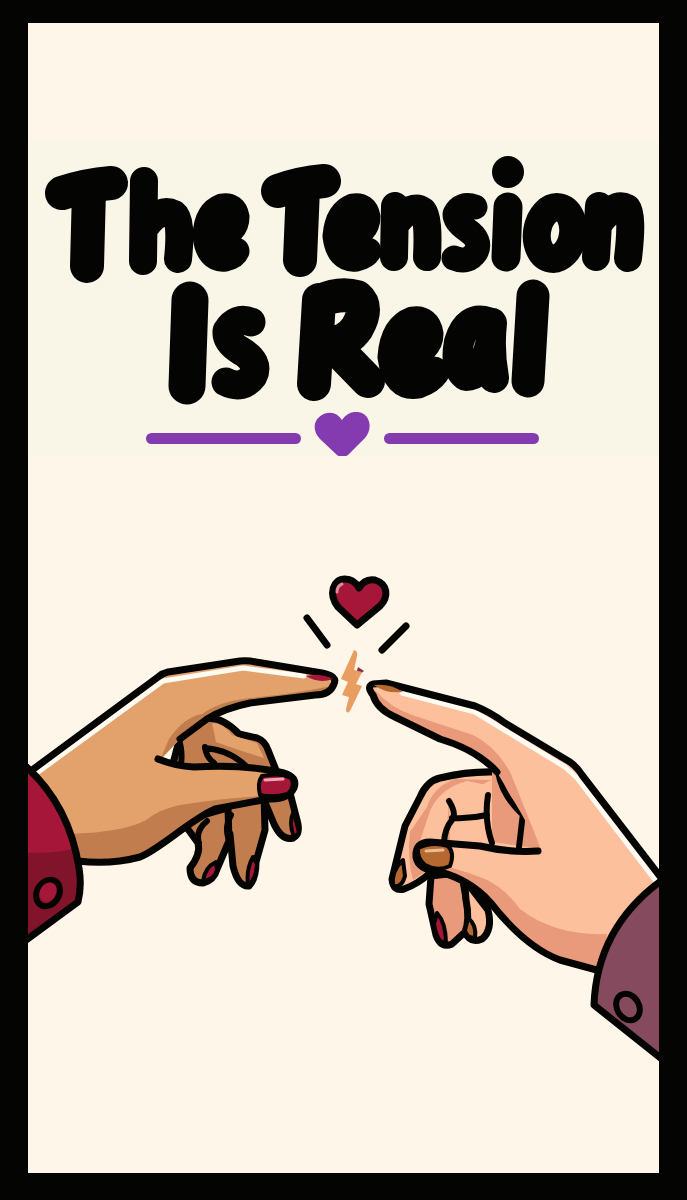
<!DOCTYPE html>
<html lang="en">
<head>
<meta charset="utf-8">
<title>The Tension Is Real</title>
<style>
:root{--ink:#040402;--paper:#fef6e9;--band:#f9f5e7;--violet:#853bb0;--crimson:#a51638;--wine:#81142b;--plum:#854a5e;--tan:#e3a26b;--tan-shade:#c27d4f;--peach:#fcc09c;--peach-shade:#e99a7a;--bronze:#b5682f}
*{box-sizing:border-box;margin:0}
html,body{width:687px;height:1200px;overflow:hidden}
.poster{position:relative;width:687px;height:1200px;padding:23px 28px 27px;background:var(--ink)}
.paper{height:1150px;padding-top:116px;background:var(--paper)}
.title-band{display:flex;flex-direction:column;height:317px;margin-left:1px;background:var(--band);overflow:hidden}
.title{height:273px;flex:none}
.title svg{display:block}
.divider{display:flex;justify-content:center;align-items:center;gap:13px;height:52px;flex:none;margin-left:-3px}
.bar{width:155px;height:11px;border-radius:6px;background:var(--violet)}
.divider svg{margin-top:-7px}
.hands{position:absolute;left:0;top:0}
.lettering{fill:none;stroke:var(--ink);stroke-linecap:round;stroke-linejoin:round}
.outline{stroke:var(--ink);stroke-width:7;stroke-linecap:round;stroke-linejoin:round}
.crease{fill:none;stroke:var(--ink);stroke-width:6;stroke-linecap:round;stroke-linejoin:round}
.glint{fill:none;stroke:#fffaf2;stroke-width:5;stroke-linecap:round;stroke-linejoin:round}
.tan{fill:var(--tan)}.tan-shade{fill:var(--tan-shade)}
.peach{fill:var(--peach)}.peach-shade{fill:var(--peach-shade)}
.crimson{fill:var(--crimson)}.wine{fill:var(--wine)}.plum{fill:var(--plum)}.bronze{fill:var(--bronze)}
.none{fill:none}
.nail{stroke:var(--ink);stroke-width:4;stroke-linejoin:round}
</style>
</head>
<body>
<main class="poster">
<div class="paper">
<header class="title-band">
<h1 class="title" aria-label="The Tension Is Real">
<svg class="lettering" width="630" height="273" viewBox="29 139 630 273" aria-hidden="true">
<g id="word-the">
<path stroke-width="34" d="M62 193Q86 185 111 183M89 190L87 266"/>
<path stroke-width="28" d="M144 181L143 261M146 226Q160 207 174 214Q182 220 178 259"/>
<path stroke-width="27" d="M211 240Q236 233 236 217Q234 205 222 207Q207 213 206 236Q209 260 225 258Q234 256 236 251"/>
</g>
<g id="word-tension">
<path stroke-width="34" d="M278 191Q300 183 324 181M303 188L300 260"/>
<path stroke-width="27" d="M342 240Q367 233 367 217Q365 205 353 207Q338 213 336 236Q339 260 356 258Q365 256 368 251"/>
<path stroke-width="28" d="M395 206L394 257M397 222Q412 203 423 211Q429 218 427 257"/>
<path stroke-width="25" d="M475 207Q461 202 455 214Q455 222 467 230Q482 240 476 252Q468 264 454 258"/>
<path stroke-width="29" d="M508 207L506 257"/>
<circle cx="508" cy="172" r="16" fill="#040402" stroke="none"/>
<ellipse cx="555" cy="233" rx="18" ry="26" stroke-width="28" transform="rotate(9 555 233)"/>
<path stroke-width="28" d="M599 206L596 257M600 222Q615 202 627 208Q633 216 628 258"/>
</g>
<g id="word-is">
<path stroke-width="37" d="M190 300L187 386"/>
<path stroke-width="29" d="M251 322Q236 316 227 331Q226 342 241 351Q260 362 253 376Q243 390 226 382"/>
</g>
<g id="word-real">
<path stroke-width="34" d="M319 300L314 384M320 301Q340 292 357 297Q369 307 357 328Q348 341 332 344L368 381"/>
<path stroke-width="31" d="M398 361Q428 350 428 334Q426 320 413 322Q395 329 393 357Q397 387 418 383Q429 379 434 372"/>
<path stroke-width="30" d="M488 322Q467 315 459 342Q454 367 466 376Q482 376 490 345M492 323Q489 350 494 378"/>
<path stroke-width="33" d="M533 296L528 381"/>
</g>
</svg>
</h1>
<div class="divider">
<span class="bar"></span>
<svg width="57" height="46" viewBox="0 0 57 46" fill="#853bb0" aria-hidden="true"><path d="M23 43Q28 47 34 43L51 26C60 15 55 1 44 0Q34 -1 28 8Q22 -1 13 1C1 4 -4 16 6 27Z"/></svg>
<span class="bar"></span>
</div>
</header>
</div>
<svg class="hands" width="687" height="1200" viewBox="0 0 687 1200" role="img" aria-label="Two drawn hands reaching fingertip to fingertip with a spark and a heart between them">
<defs><clipPath id="paper-edge"><rect x="28" y="456" width="631" height="717"/></clipPath></defs>
<g clip-path="url(#paper-edge)">
<g id="spark">
<path class="outline crimson" d="M357 625L338 607C328 594 333 579 345 579Q354 579 359 588Q365 578 375 580C388 584 389 597 380 606Z"/>
<path class="none" stroke="#dc8c98" stroke-width="3" stroke-linecap="round" d="M337 592Q337 586 342 584"/>
<path class="outline none" d="M307 618L327 645M406 626L382 650"/>
<path fill="#823047" d="M358 667L364 671L355 678Z"/>
<path fill="#e99d60" d="M354 650Q358 651 357 656L354 670L362 672L356 684L362 686L350 711Q346 715 346 709L349 697L342 695L348 682L341 679Z"/>
</g>
<g id="left-hand">
<g class="outline tan-shade">
<path d="M262 795L274 824Q282 841 293 838Q301 834 297 820L288 785Z"/>
<path d="M226 803Q220 820 230 834L233 866Q238 887 249 886Q256 879 256 862L265 830L264 795Z"/>
<path d="M182 821L198 843Q201 854 190 868Q190 883 203 883Q214 880 217 869L229 841L228 808Z"/>
<path d="M203 719Q221 715 239 734L257 738Q265 741 268 750L280 780L170 775L180 737Z"/>
</g>
<path class="tan" d="M212 723Q222 722 232 735L257 743L264 758Q240 751 216 742Z"/>
<path class="crease" d="M178 737Q183 750 181 764M205 747Q206 757 214 763M205 748Q230 750 247 767M207 821Q195 831 199 843M231 815Q224 828 229 840"/>
<g class="nail crimson">
<path d="M294 811L299 833L294 837Q288 823 294 811Z"/>
<path d="M253 857Q246 869 248 885Q256 880 257 864Z"/>
<path d="M216 862Q205 867 203 881Q215 880 217 870Z"/>
</g>
<path class="tan" d="M24 776L158 677L168 673L240 662L256 662L322 673Q336 676 334 684Q330 695 315 695L250 703Q225 708 207 719L180 739L160 760L194 767Q246 764 284 773Q298 777 294 788Q288 800 268 799L215 809C190 820 160 849 140 857Q110 865 78 861Z"/>
<path class="tan-shade" d="M332 686Q292 694 250 698Q220 701 202 714Q184 717 169 739L160 760L180 739L207 719Q225 708 250 703L315 695Q328 693 332 686Z"/>
<path class="tan-shade" d="M268 796Q230 797 180 805Q160 809 146 820Q125 832 70 834L78 861Q110 865 140 857C160 849 190 820 215 809L268 799Z"/>
<path class="glint" d="M30 778L163 681L243 668L304 676"/>
<path class="outline none" d="M24 776L158 677Q163 673 168 672L240 661Q248 660 256 662L322 673Q338 676 334 684Q330 695 315 695L250 703Q225 708 207 719L180 739M158 759Q175 766 194 767Q246 764 284 773Q298 777 294 788Q288 800 268 799L215 809C190 820 160 849 140 857Q110 865 78 861"/>
<path class="crimson" d="M306 676Q322 673 333 679Q319 684 306 676Z"/>
<path class="nail crimson" d="M262 776Q280 772 291 778Q296 785 288 794Q273 798 260 795Q257 783 262 776Z"/>
<path class="none" stroke="#f2a6b3" stroke-width="3" stroke-linecap="round" d="M265 780L283 779"/>
<path class="crimson" d="M22 765Q66 800 80 868L78 902L22 943Z"/>
<path class="wine" d="M22 852Q50 855 76 848L80 868L78 902L22 943Z"/>
<path class="outline none" d="M22 763Q69 803 79 868Q82 886 78 902L22 943"/>
<ellipse class="crease" cx="48" cy="893" rx="11" ry="14" transform="rotate(32 48 893)"/>
<ellipse class="crimson" cx="48" cy="892" rx="8" ry="10" transform="rotate(32 48 892)"/>
</g>
<g id="right-hand">
<g class="outline peach">
<path d="M462 876L488 910Q493 930 482 939Q470 944 465 932Z"/>
<path class="peach-shade" d="M431 876L429 904L436 935Q441 949 452 944L465 932Q470 920 466 900L464 872Z"/>
<path d="M497 772Q468 771 440 778Q427 781 420 797L405 826L392 879Q393 892 404 889Q418 884 430 873L540 850Z"/>
</g>
<path class="peach-shade" d="M455 779Q433 787 427 807L410 832Q407 860 413 880L435 865L450 842L449 802L491 780Z"/>
<path class="peach" d="M430 811Q440 788 467 781L487 785L449 802L446 838L418 847Z"/>
<path class="peach-shade" d="M492 770L512 784L541 849L492 842Z"/>
<path class="crease" d="M449 801Q457 814 452 820Q445 828 444 842M452 818Q470 819 487 815M488 795Q484 820 492 843M498 772Q502 795 521 813M523 813L519 847M462 878L466 901"/>
<path class="nail bronze" d="M403 860Q391 871 393 886Q402 888 405 876Z"/>
<path class="nail crimson" d="M437 913Q446 923 446 943Q437 943 434 924Z"/>
<path class="nail bronze" d="M468 918Q477 925 475 938Q466 938 465 930Z"/>
<path class="peach" d="M371 684L386 683L475 706Q490 712 505 723L570 762L582 775L666 884L604 972Q578 965 560 960Q525 947 490 902Q470 880 440 872Q418 870 416 857Q415 842 430 842L480 846L541 850L523 812L497 772Q477 750 440 739L395 717Q374 706 371 684Z"/>
<path class="peach-shade" d="M375 690Q390 708 415 716L473 735Q497 747 511 774L541 849L521 813L497 772Q477 750 440 739L395 717Q378 708 375 690Z"/>
<path class="peach-shade" d="M420 862Q450 865 485 879Q506 889 520 909Q555 936 607 934L604 972Q578 965 560 960Q525 947 490 902Q470 880 440 872Z"/>
<path class="glint" d="M402 693L475 712L506 731L565 767L577 778L655 880"/>
<path class="outline none" d="M666 884L582 775Q578 768 570 762L505 723Q490 712 475 706L386 683L373 684Q366 686 373 695Q377 709 395 717L440 739Q477 750 497 772M538 851Q510 853 480 846L430 842Q415 842 416 857Q418 870 440 872Q470 880 490 902Q525 947 560 960Q578 965 604 972"/>
<path class="bronze" d="M374 685Q390 683 403 692Q386 694 374 685Z"/>
<path class="nail bronze" d="M418 848Q432 841 448 846Q455 853 450 866Q437 872 425 865Q417 858 418 848Z"/>
<path class="none" stroke="#e9bd91" stroke-width="3" stroke-linecap="round" d="M426 851L443 850"/>
<path class="outline plum" d="M668 876Q597 924 594 1005L668 1064Z"/>
<ellipse class="crease" cx="628" cy="1007" rx="11" ry="14" transform="rotate(-30 628 1007)"/>
</g>
</g>
</svg>
</main>
</body>
</html>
§
## Exercise prompt
Only one number is wanted: how many lines in the records above contain the string "title".

## Answer to this exercise
6